*DATA SHOWN*.
++++

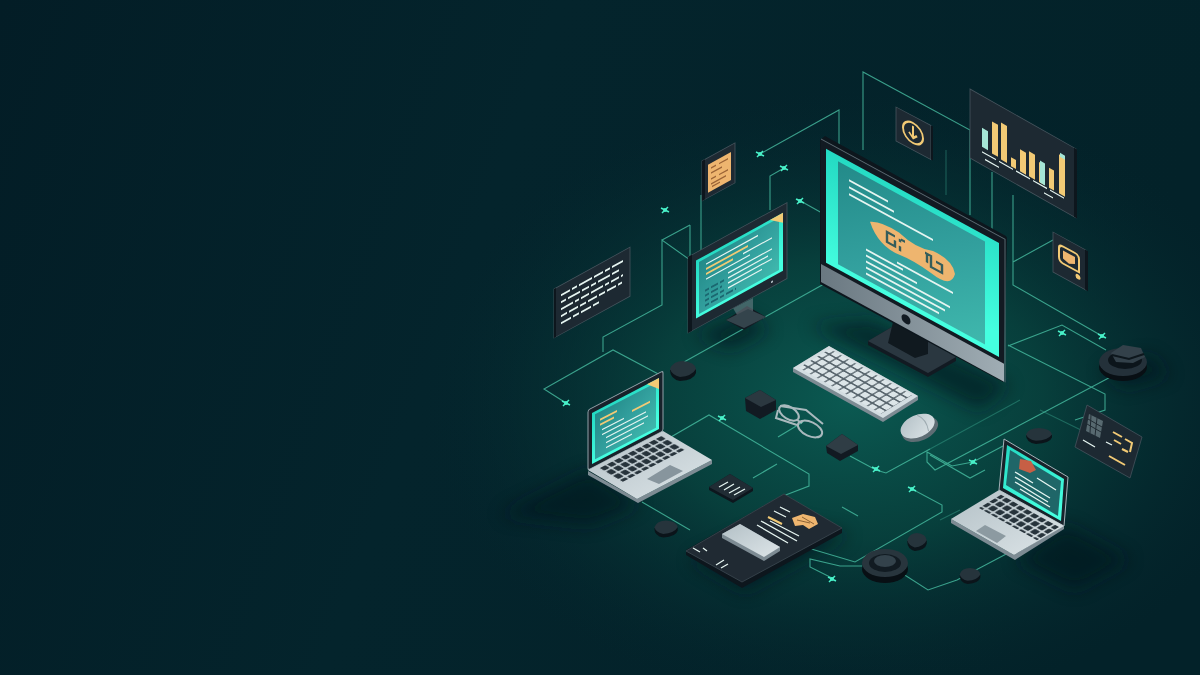
<!DOCTYPE html>
<html lang="en">
<head>
<meta charset="utf-8">
<title>Connected devices</title>
<style>
:root{--night:#031c24;--panel:#1d2932;--panel-edge:#0d161d;--rim:#46545d;--mint:#35efd0;--teal:#2a9c98;--wire:#4cc7a9;--silver:#c3cfd4;--steel:#7d8b93;--amber:#f2ca75;--orange:#eeb56f;--paper:#e6f5f1;--ink:#121a22}
html,body{margin:0;height:100%;overflow:hidden;background:var(--night)}
body{width:1200px;height:675px}
svg{display:block}
.panel{fill:var(--panel);stroke:var(--rim);stroke-width:.8}
.edge{fill:var(--panel-edge)}
.ink{fill:var(--ink)}
.silver{fill:var(--silver)}
.steel{fill:var(--steel)}
.amber{fill:var(--amber)}
.orange{fill:var(--orange)}
.mint{fill:var(--mint)}
.copy{fill:none;stroke:var(--paper);stroke-width:2}
.fine{stroke-width:1.3}
.gold{fill:none;stroke:var(--amber);stroke-width:2}
.wires{fill:none;stroke:var(--wire);stroke-width:1.1;opacity:.75}
.faint{opacity:.45}
.shadow{fill:#01151b;opacity:.6;filter:url(#soft)}
</style>
</head>
<body>
<svg width="1200" height="675" viewBox="0 0 1200 675" role="img" aria-label="Isometric workspace of linked computers, cards and charts">
<defs>
<linearGradient id="backdrop" x2="1" y2=".2">
<stop offset="0" stop-color="#031d26"/><stop offset=".45" stop-color="#04242c"/><stop offset="1" stop-color="#032229"/>
</linearGradient>
<radialGradient id="floor-glow">
<stop offset="0" stop-color="#0b5a52"/><stop offset=".45" stop-color="#08443f" stop-opacity=".85"/><stop offset="1" stop-color="#04262d" stop-opacity="0"/>
</radialGradient>
<linearGradient id="screen" x2="1" y2="1">
<stop offset="0" stop-color="#238a89"/><stop offset=".5" stop-color="#329f9d"/><stop offset="1" stop-color="#3fb8ad"/>
</linearGradient>
<linearGradient id="screen-rim" x2=".3" y2="1">
<stop offset="0" stop-color="#23d9c2"/><stop offset="1" stop-color="#45ffe0"/>
</linearGradient>
<linearGradient id="chin"><stop offset="0" stop-color="#6a7881"/><stop offset="1" stop-color="#a0adb4"/></linearGradient>
<linearGradient id="metal" x2="1" y2="1"><stop offset="0" stop-color="#b3c0c6"/><stop offset="1" stop-color="#dde5e8"/></linearGradient>
<filter id="soft" x="-30%" y="-50%" width="160%" height="200%"><feGaussianBlur stdDeviation="9"/></filter>
<pattern id="keys" width="7" height="7" patternUnits="userSpaceOnUse"><rect x="1" y="1" width="5.4" height="5.4" rx="1" fill="#27333b"/></pattern>
<pattern id="pale-keys" width="7.2" height="7" patternUnits="userSpaceOnUse"><rect width="7.2" height="7" fill="#59666e"/><rect x=".7" y=".7" width="5.9" height="5.5" rx="1" fill="#dce5e8"/></pattern>
<g id="pebble"><path fill="#0b141a" d="M-13-1Q-13 8-3 10Q11 9 13 2V-2Z"/><path fill="#26343c" d="M-13-2Q-10-10 0-10Q12-9 13-2Q9 5-3 6Q-11 4-13-2Z"/></g>
<g id="spark"><path d="M-4-2L4 2M-3 3L3-3" stroke="#48f0c8" stroke-width="1.5"/><circle r="2" fill="#48f0c8"/></g>
</defs>

<g id="background">
<rect width="1200" height="675" fill="url(#backdrop)"/>
<ellipse cx="850" cy="400" rx="430" ry="310" fill="url(#floor-glow)"/>
</g>

<g id="floor-shadows" class="shadow">
<path d="M500 515L590 470L640 505L590 525Z"/>
<path d="M810 325L870 320L1010 385L980 410Z"/>
<path d="M1015 560L1066 525L1130 560L1075 590Z"/>
<path d="M690 560L745 592L850 535L780 520Z"/>
<path d="M1100 370L1150 355L1170 375L1125 388Z"/>
<path d="M695 335L745 315L770 330L730 350Z"/>
</g>

<g id="circuit" class="wires">
<path d="M863 150V72L970 130V215"/>
<path d="M760 154L839 110V145"/>
<path d="M770 210V176L784 168M797 199L822 213"/>
<path d="M701 195V250M690 225V260L662 240V305L603 337V352M662 240L690 225"/>
<path d="M566 403L544 389L613 350L662 376"/>
<path d="M684 362L824 284"/>
<path d="M992 172V232M1013 195V285L1102 336M1013 262L1053 240"/>
<path d="M1008 346L1062 325L1106 350M1008 345L1105 394V410L1075 420"/>
<path d="M664 441L709 415L809 474V486L783 496M753 478L777 464"/>
<path d="M778 437L803 422M850 456L876 470L886 473L930 449"/>
<path d="M1120 372L935 470L927 462V452L952 466L973 462L1003 446"/>
<path d="M930 455L970 478L985 470"/>
<path d="M912 489L942 505V512L855 562L808 548M642 502L690 530"/>
<path d="M832 578L810 567V559L840 566L862 566M900 572L928 590L957 580L1010 552"/>
<path d="M842 507L858 516"/>
<path class="faint" d="M946 150V195M930 449L1020 400M1040 410L1085 432M940 520L960 510"/>
</g>
<g id="sparks">
<use href="#spark" x="760" y="154"/><use href="#spark" x="665" y="210"/><use href="#spark" x="784" y="168"/><use href="#spark" x="800" y="201"/>
<use href="#spark" x="566" y="403"/><use href="#spark" x="1062" y="333"/><use href="#spark" x="1102" y="336"/><use href="#spark" x="973" y="462"/>
<use href="#spark" x="912" y="489"/><use href="#spark" x="832" y="579"/><use href="#spark" x="722" y="418"/><use href="#spark" x="876" y="469"/>
</g>

<g id="code-panel" transform="matrix(1 -.55 0 1 554 289)">
<rect class="panel" width="76" height="49"/><path class="edge" d="M0 0H2V49H0Z"/>
<g class="copy" stroke-width="2.4"><path stroke-dasharray="9 2 5 2 13 2" d="M7 10H69"/><path stroke-dasharray="5 2 12 2 7 2" d="M7 17H66"/><path stroke-dasharray="12 2 4 2 8 2" d="M7 24H69"/><path stroke-dasharray="6 2 9 2" d="M7 31H68"/><path stroke-dasharray="10 2 6 2" d="M7 38H46"/></g>
</g>

<g id="profile-panel" transform="matrix(1 -.55 0 1 702 161)">
<rect class="panel" width="33" height="40"/><path class="edge" d="M0 0H3V40H0Z"/>
<rect class="orange" x="6" y="7" width="23" height="28"/>
<path fill="none" stroke="#9a6336" stroke-width="1.4" d="M9 12H14M17 12H26M9 17H20M9 23H14M17 23H26M9 28H24M10 31H18"/>
</g>

<g id="download-panel" transform="matrix(1 .53 0 1 896 107)">
<rect class="panel" width="35" height="34"/><path class="edge" d="M35 0L37 0V34H35Z"/>
<circle class="gold" cx="17" cy="17" r="10"/><path class="gold" d="M17 10V22M13 18L17 22L21 18"/>
</g>

<g id="chart-panel" transform="matrix(1 .565 0 1 970 89)">
<rect class="panel" width="106" height="69"/><path class="edge" d="M104 0H107V69H104Z"/>
<g class="amber"><rect x="22" y="20" width="6" height="32"/><rect x="31" y="16" width="6" height="37"/><rect x="41" y="45" width="5" height="9"/><rect x="50" y="32" width="6" height="22"/><rect x="59" y="29" width="6" height="25"/><rect x="69" y="34" width="5" height="20"/><rect x="79" y="34" width="5" height="20"/><rect x="89" y="15" width="6" height="39"/></g>
<path fill="#a5e6d6" d="M12 32H18V51H12ZM70 32H75V54H70ZM90 13H95V17H90Z"/>
<path class="copy fine" d="M12 56H96M15 62H29M74 62H83" stroke-dasharray="14 3"/>
</g>

<g id="message-panel" transform="matrix(1 .55 0 1 1053 232)">
<rect class="panel" width="33" height="40"/><path class="edge" d="M32 0H35V40H32Z"/>
<path class="gold" stroke-width="3" d="M10 9H22Q26 9 26 13V26H10Q6 26 6 22V13Q6 9 10 9Z"/>
<path class="orange" d="M10 13H22V20L16 23L10 21Z"/><circle class="amber" cx="25" cy="31" r="2.5"/>
</g>

<g id="second-monitor">
<path class="ink" d="M726 320L747 306L766 317L744 330Z"/><path class="steel" d="M733 308L753 298V313L741 322Z" opacity=".5"/><path fill="#34444c" d="M726 320L748 309L766 317L744 328Z"/>
<g transform="matrix(1 -.55 0 1 688 257)">
<rect class="panel" width="99" height="76"/><path class="edge" d="M0 0H4V76H0Z"/>
<rect x="8" y="8" width="87" height="58" fill="url(#screen-rim)"/><rect x="11" y="11" width="80" height="52" fill="url(#screen)"/>
<path class="amber" d="M82 8H95V18Z"/>
<path class="gold" d="M18 22H60M18 27H45"/>
<path class="copy fine" d="M18 17H70M18 32H62M40 38H84M40 43H80M40 48H84M40 53H74M55 27H84"/>
<path fill="none" stroke="#1b6770" stroke-width="2" stroke-dasharray="4 2 7 2" d="M17 43H36M17 48H34M17 53H36M17 58H48"/>
<circle class="silver" cx="84" cy="71" r="1"/>
</g>
</g>

<g id="main-monitor">
<path class="ink" d="M868 341L897 324L956 357V361L928 377L868 345Z"/><path fill="#2a3740" d="M868 341L897 324L956 357L928 373Z"/>
<path fill="#10191f" d="M893 322L928 341V354L915 358L888 343Z"/>
<path class="edge" d="M820 140L825 136L1006 236L1007 238L1003 382L820 284Z"/>
<g transform="matrix(1 .545 0 1 821 139)">
<rect class="ink" width="183" height="143"/>
<path fill="none" stroke="#5b6a72" d="M0 0H184V143"/>
<rect x="5" y="7" width="173" height="114" fill="url(#screen-rim)"/>
<rect x="17" y="13" width="147" height="103" fill="url(#screen)"/>
<rect y="125" width="183" height="18" fill="url(#chin)"/>
<circle class="ink" cx="85" cy="134" r="4.5"/>
<g class="copy"><path d="M28 26H67M28 33H73M28 40H112"/></g>
<path class="orange" d="M49 56Q60 49 78 51Q95 58 112 51Q132 49 134 62Q130 79 110 74Q92 71 79 73Q57 76 49 56Z"/>
<path fill="none" stroke="#355d5b" stroke-width="2.4" d="M74 57H66V67H74V61M79 57V60M79 64V69M84 57H80M104 57H110V68H121V60H115M106 57V66"/>
<g class="copy"><path d="M45 92H96M45 98H129M45 104H124M45 110H118M45 86H82M76 82H132"/></g>
</g>
</g>

<g id="keyboard">
<path class="steel" d="M793 368L829 346L918 396V400L883 422L793 372Z"/>
<path fill="#d3dde1" d="M793 368L829 346L918 396L883 418Z"/>
<rect x="3" y="2" width="83" height="31" fill="url(#pale-keys)" transform="matrix(.99 .555 -1 .61 829 346)"/>
</g>

<g id="mouse" transform="rotate(-24 918 427)">
<ellipse cx="919" cy="430" rx="19" ry="11" fill="#5e6d74"/><ellipse cx="918" cy="426" rx="18" ry="11" fill="url(#metal)"/><path d="M922 416Q929 423 926 435" fill="none" stroke="#9eabb1"/>
</g>

<g id="glasses-and-cubes">
<path class="ink" d="M745 398L760 390L776 400V410L760 419L746 411Z"/><path fill="#2b3840" d="M745 398L760 390L776 400L761 407Z"/>
<g fill="none" stroke="#a9b9bd" stroke-width="2"><ellipse cx="789" cy="413" rx="11" ry="6" transform="rotate(32 789 413)"/><ellipse cx="810" cy="429" rx="13" ry="7" transform="rotate(25 810 429)"/><path d="M797 420L802 423M780 406L806 410L823 424M778 410L776 418L797 425"/></g>
<path class="ink" d="M826 446L842 434L858 445V451L840 461L827 453Z"/><path fill="#2f3d45" d="M826 446L842 434L858 445L841 454Z"/>
</g>

<g id="left-laptop">
<g transform="matrix(1 -.52 0 1 588 410)">
<rect width="75" height="60" rx="2" fill="#17222a" stroke="#91a0a7"/>
<rect x="4" y="5" width="67" height="51" fill="url(#screen-rim)"/><rect x="7" y="8" width="61" height="45" fill="url(#screen)"/>
<path class="amber" d="M59 5H71V16Z"/><path class="gold" d="M12 16H29M12 21H26M44 24H62"/>
<path class="copy fine" d="M14 27H36M14 32H58M18 37H60M18 42H56M18 47H44"/>
</g>
<path class="steel" d="M588 471L637 499L712 460V464L638 503L588 475Z"/>
<path fill="url(#metal)" d="M588 470L663 431L712 460L637 499Z"/>
<path fill="url(#keys)" transform="matrix(1 -.52 1 .6 590 471)" d="M7 2H70V25H7Z"/>
<path fill="#87959d" d="M647 479L670 465L683 471L659 484Z"/>
</g>

<g id="right-laptop">
<path fill="#17222a" stroke="#a5b3b9" d="M1004 439L1068 477L1064 526L999 490Z"/>
<path fill="url(#screen-rim)" d="M1007 445L1064 479L1061 521L1003 488Z"/>
<path fill="#1f6668" d="M1010 450L1061 481L1058 516L1006 485Z"/>
<path fill="#c75f45" d="M1020 459L1031 461L1036 470L1030 473L1019 469Z"/>
<path class="copy fine" d="M1015 472L1033 483M1015 477L1050 498M1015 482L1048 502M1020 489L1050 507M1037 478L1056 490"/>
<path class="steel" d="M951 519L1014 555L1064 525V529L1015 560L951 523Z"/>
<path fill="url(#metal)" d="M951 519L999 490L1064 526L1014 555Z"/>
<path fill="url(#keys)" transform="matrix(1 .555 -1 .6 1000 492)" d="M3 2H61V24H3Z"/>
<path fill="#8c9aa1" d="M976 531L985 525L1006 536L997 543Z"/>
</g>

<g id="document-board">
<path class="edge" d="M686 550L784 494L842 528V533L742 588L686 555Z"/><path fill="#202a33" stroke="#3d4a52" stroke-width=".8" d="M686 551L784 494L842 528L742 582Z"/>
<path class="steel" d="M722 534L740 524L780 547V551L764 561L722 538Z"/><path fill="url(#metal)" d="M722 534L740 524L780 547L764 557Z"/>
<path class="orange" d="M792 518L803 514L815 517L818 524L809 529L803 525L795 526Z"/><path d="M797 520L810 523M802 517L814 524" stroke="#8c6336"/>
<path class="gold" d="M768 517L782 524"/>
<path class="copy fine" d="M774 511L786 517M761 521L797 541M757 525L788 543M770 521L799 536M780 507L790 512M693 548L700 552M703 548L707 551M716 565L724 560M721 568L728 564"/>
</g>

<g id="note-chip">
<path class="edge" d="M709 487L730 474L753 488V491L733 503L709 490Z"/><path fill="#202c34" d="M709 487L730 474L753 488L733 500Z"/><path class="copy fine" d="M719 487L728 482M724 490L734 484M729 493L740 487M734 495L745 489"/>
</g>

<g id="signal-card">
<path class="panel" d="M1087 405L1142 437L1130 478L1075 447Z"/>
<path fill="#71848a" opacity=".7" d="M1089 414L1103 421L1100 438L1086 431Z"/>
<path d="M1088 419L1102 427M1087 424L1101 432M1091 415L1090 433M1097 418L1095 436" stroke="#202b33"/>
<path class="gold" stroke-width="3" d="M1113 432L1122 437M1114 440L1121 444M1125 439L1132 443L1130 452M1122 449L1128 452M1109 456L1125 465"/>
<path class="copy fine" d="M1083 440L1095 447M1106 442L1112 445"/>
</g>

<g id="pebbles">
<use href="#pebble" x="683" y="371"/><use href="#pebble" transform="translate(666 529) scale(.9 .85)"/><use href="#pebble" transform="translate(1039 436) scale(1 .8)"/><use href="#pebble" transform="translate(917 542) scale(.75 .9)"/><use href="#pebble" transform="translate(970 576) scale(.8)"/>
</g>

<g id="tokens">
<ellipse cx="885" cy="569" rx="23" ry="14" fill="#080f14"/><ellipse cx="885" cy="563" rx="23" ry="14" fill="#28353d"/><ellipse cx="885" cy="563" rx="16" ry="9" fill="#111b22"/><ellipse cx="885" cy="561" rx="11" ry="6" fill="#33424b"/>
<ellipse cx="1123" cy="367" rx="24" ry="14" fill="#080f14"/><ellipse cx="1123" cy="362" rx="24" ry="14" fill="#24313a"/><ellipse cx="1125" cy="360" rx="17" ry="9" fill="#0c151b"/><path fill="#33414a" d="M1111 353L1123 345L1141 348L1145 357L1133 363L1116 362Z"/><path fill="none" stroke="#0d171d" stroke-width="2" d="M1112 355L1129 359L1144 354"/>
</g>
</svg>
</body>
</html>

++++

*REQUIRED ACTION*. Looking at the entries above, can you reproduce exactly the lines from the one that holds "450L1061 481L1058 516L1006" through the one that holds "472L1033 483M1015 477L1050", and only those?

*WRITTEN RESPONSE*.
<path fill="#1f6668" d="M1010 450L1061 481L1058 516L1006 485Z"/>
<path fill="#c75f45" d="M1020 459L1031 461L1036 470L1030 473L1019 469Z"/>
<path class="copy fine" d="M1015 472L1033 483M1015 477L1050 498M1015 482L1048 502M1020 489L1050 507M1037 478L1056 490"/>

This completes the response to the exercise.